Build Strong Relationships with Potential Investors and Business Partners
When we first started (use whatever is you want started or start) pitching investors we would pull out our pitch deck as soon as we got into a meeting. We soon realised that this was quite a naive approach. It is so important to build rapport and credibility before you start talking through your pitch deck. Start building relationships with investors as early on as possible.
It’s your job to convince people to work with you, to invest in your company. Most potential investors will want to spend time getting to know you and the way you work prior to committing. We met Bill Tai, who introduced us to many of our other investors, more than two years ago. Yet we only recently closed our round.
Raising money takes a long time. My first trip to San Francisco was only supposed to be for a two week holiday. I’d planned two meetings; one with Bill Tai and the other with Facebook’s Lars Rasmussen. I very quickly realised that I needed to spend more time on the ground getting to know the technology scene and building my network.
My two weeks holiday ended up turning into a three months trip. I barely slept and when I did, it was on my brother’s apartment floor. I went to an event every single night of the week, trying to meet engineers and find people who could give me an open door to the startup scene.
During this time, we met and spoke with many other investors who we kept in the loop with our efforts. If you’re raising money, you need to build strong relationships with potential investors and advisors and we were continuously this by communication(or in touch) with them.
We could have never predicted the adventures we’d or the people we met on our way.

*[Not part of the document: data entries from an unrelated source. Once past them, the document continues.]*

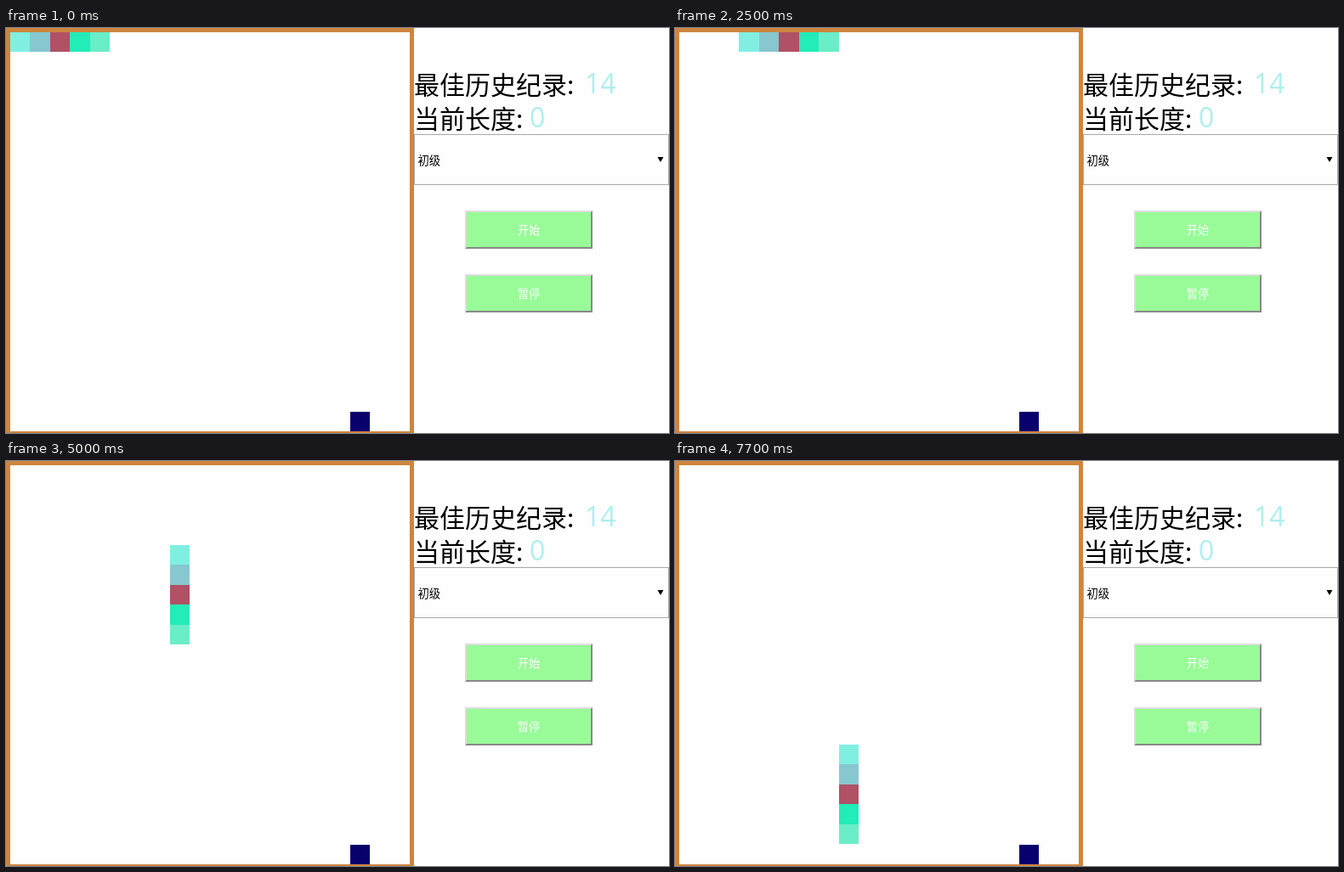
Recreate the animation shown at these times as an HTML page. Size 780x477 px, loop 8000 ms.

```html
<!DOCTYPE html>
<html lang="zh">
<head>
<meta charset="utf-8">
<style>
html, body { margin: 0; width: 100%; height: 100%; overflow: hidden; background: #fefefe; }
svg { display: block; }
text { font: 13.33px 'Noto Sans CJK SC', 'Noto Sans CJK', sans-serif; }
.label { font-size: 30px; }
.num { font: 32px 'Open Sans', 'Noto Sans', sans-serif; fill: #afeeee; }
.btn text { fill: #fff; text-anchor: middle; }
.light { fill: #ddd; }
.dark { fill: #888; }
.down .light { fill: #888; }
.down .dark { fill: #ddd; }
</style>
</head>
<body>
<svg width="780" height="477" viewBox="0 0 780 477">
  <rect x="2.5" y="2.5" width="475" height="475" fill="#fefefe" stroke="#cd853f" stroke-width="5"/>
  <rect x="0" y="475" width="480" height="2" fill="#cd853f"/>
  <rect x="405" y="452" width="23" height="23" fill="#08006c"/>
  <g id="snake" shape-rendering="crispEdges"></g>

  <text class="label" x="480" y="78">最佳历史纪录:</text>
  <text class="num" x="681" y="77">14</text>
  <text class="label" x="480" y="118">当前长度:</text>
  <text class="num" x="616" y="117">0</text>

  <rect id="select" x="480.5" y="125.5" width="299" height="59" fill="#fefefe" stroke="#a9a9a9"/>
  <text x="484.5" y="161">初级</text>
  <path d="M766.5 152h7l-3.5 6z"/>

  <g id="buttons"></g>
</svg>
<script>
const LOOP = 8000, CELL = 23.5, TURN = 8;
const colors = ['#80efe2', '#87c7d0', '#b05166', '#22ecb8', '#6aeec8'];
const $ = id => document.getElementById(id);
const edge = i => Math.floor(5 + CELL * i);

const button = (y, label) => `<g class="btn" transform="translate(540 ${y})">
  <path class="light" d="M0 0H150L148 2H2V43L0 45z"/>
  <path class="dark" d="M150 0V45H0L2 43H148V2z"/>
  <rect x="2" y="2" width="146" height="41" fill="#98fb98"/>
  <text x="75" y="28">${label}</text></g>`;

$('buttons').innerHTML = button(215, '开始') + button(290, '暂停');
$('snake').innerHTML = colors.map(c => `<rect fill="${c}"/>`).join('');
const start = $('buttons').firstElementChild;
const parts = [...$('snake').children];

function draw(now) {
  const t = Math.floor(now % LOOP / 100) * 100;
  const moves = Math.max(0, Math.floor((t - 1900) / 275) + 1);
  parts.forEach((part, i) => {
    // the path runs right along the top row, then down
    const p = moves + i;
    const col = Math.min(p, TURN), row = Math.max(0, p - TURN);
    const x = edge(col), y = edge(row);
    part.setAttribute('x', x);
    part.setAttribute('y', y);
    part.setAttribute('width', edge(col + 1) - x);
    part.setAttribute('height', edge(row + 1) - y);
  });
  $('select').setAttribute('stroke', t === 500 ? '#767676' : '#a9a9a9');
  start.classList.toggle('down', t === 1600);
}

const begin = performance.now();
function tick() {
  draw(performance.now() - begin);
  requestAnimationFrame(tick);
}
tick();
</script>
</body>
</html>
```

We’re now lucky to have a great team of more than 70 people and a product used by more than 4 million people, but we are still just at the beginning of our journey!